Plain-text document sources
#####

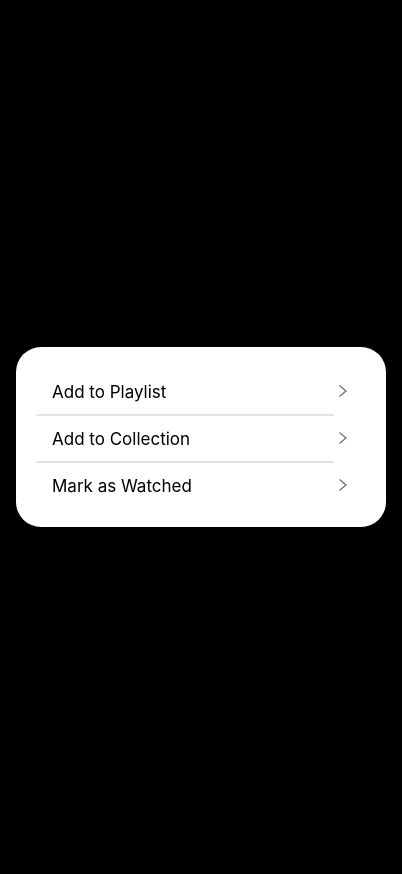
<!DOCTYPE html>
<html lang="en">
<head>
<meta charset="utf-8">
<title>Action menu</title>
<style>
:root {
  --backdrop: #000;
  --card: #fff;
  --text: #000;
  --divider: #e2e2e2;
  --chevron: #707070;
}
* { box-sizing: border-box; margin: 0; padding: 0; }
body {
  width: 402px;
  height: 874px;
  overflow: hidden;
  display: grid;
  place-items: center;
  background: var(--backdrop);
  color: var(--text);
  font: 400 17px/22px Inter, sans-serif;
}
.menu-card {
  width: 370px;
  height: 180px;
  padding: 20px;
  border-radius: 25px;
  background: var(--card);
  list-style: none;
}
.menu-item {
  display: flex;
  height: 47px;
  color: inherit;
  text-decoration: none;
}
.label {
  display: flex;
  align-items: center;
  width: 298px;
  padding-left: 16px;
  border-top: 2px solid transparent;
  white-space: nowrap;
}
li + li .label { border-top-color: var(--divider); }
.chevron {
  align-self: center;
  width: 16px;
  height: 16px;
  margin: 1px 0 0;
  fill: none;
  stroke: var(--chevron);
  stroke-width: 1.3;
}
</style>
</head>
<body>
<svg width="0" height="0" style="position:absolute" aria-hidden="true">
  <defs><path id="chevron" d="M5.5 2.5 12 8 5.5 13.5"/></defs>
</svg>
<ul class="menu-card">
  <li><a class="menu-item" href="#"><span class="label">Add to Playlist</span><svg class="chevron" viewBox="0 0 16 16" aria-hidden="true"><use href="#chevron"/></svg></a></li>
  <li><a class="menu-item" href="#"><span class="label">Add to Collection</span><svg class="chevron" viewBox="0 0 16 16" aria-hidden="true"><use href="#chevron"/></svg></a></li>
  <li><a class="menu-item" href="#"><span class="label">Mark as Watched</span><svg class="chevron" viewBox="0 0 16 16" aria-hidden="true"><use href="#chevron"/></svg></a></li>
</ul>
</body>
</html>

#####

● REQUIRED ACTION: Copy every record exactly, without the pictures.

● SOLVED PROBLEM:
<!DOCTYPE html>
<html lang="en">
<head>
<meta charset="utf-8">
<title>Action menu</title>
<style>
:root {
  --backdrop: #000;
  --card: #fff;
  --text: #000;
  --divider: #e2e2e2;
  --chevron: #707070;
}
* { box-sizing: border-box; margin: 0; padding: 0; }
body {
  width: 402px;
  height: 874px;
  overflow: hidden;
  display: grid;
  place-items: center;
  background: var(--backdrop);
  color: var(--text);
  font: 400 17px/22px Inter, sans-serif;
}
.menu-card {
  width: 370px;
  height: 180px;
  padding: 20px;
  border-radius: 25px;
  background: var(--card);
  list-style: none;
}
.menu-item {
  display: flex;
  height: 47px;
  color: inherit;
  text-decoration: none;
}
.label {
  display: flex;
  align-items: center;
  width: 298px;
  padding-left: 16px;
  border-top: 2px solid transparent;
  white-space: nowrap;
}
li + li .label { border-top-color: var(--divider); }
.chevron {
  align-self: center;
  width: 16px;
  height: 16px;
  margin: 1px 0 0;
  fill: none;
  stroke: var(--chevron);
  stroke-width: 1.3;
}
</style>
</head>
<body>
<svg width="0" height="0" style="position:absolute" aria-hidden="true">
  <defs><path id="chevron" d="M5.5 2.5 12 8 5.5 13.5"/></defs>
</svg>
<ul class="menu-card">
  <li><a class="menu-item" href="#"><span class="label">Add to Playlist</span><svg class="chevron" viewBox="0 0 16 16" aria-hidden="true"><use href="#chevron"/></svg></a></li>
  <li><a class="menu-item" href="#"><span class="label">Add to Collection</span><svg class="chevron" viewBox="0 0 16 16" aria-hidden="true"><use href="#chevron"/></svg></a></li>
  <li><a class="menu-item" href="#"><span class="label">Mark as Watched</span><svg class="chevron" viewBox="0 0 16 16" aria-hidden="true"><use href="#chevron"/></svg></a></li>
</ul>
</body>
</html>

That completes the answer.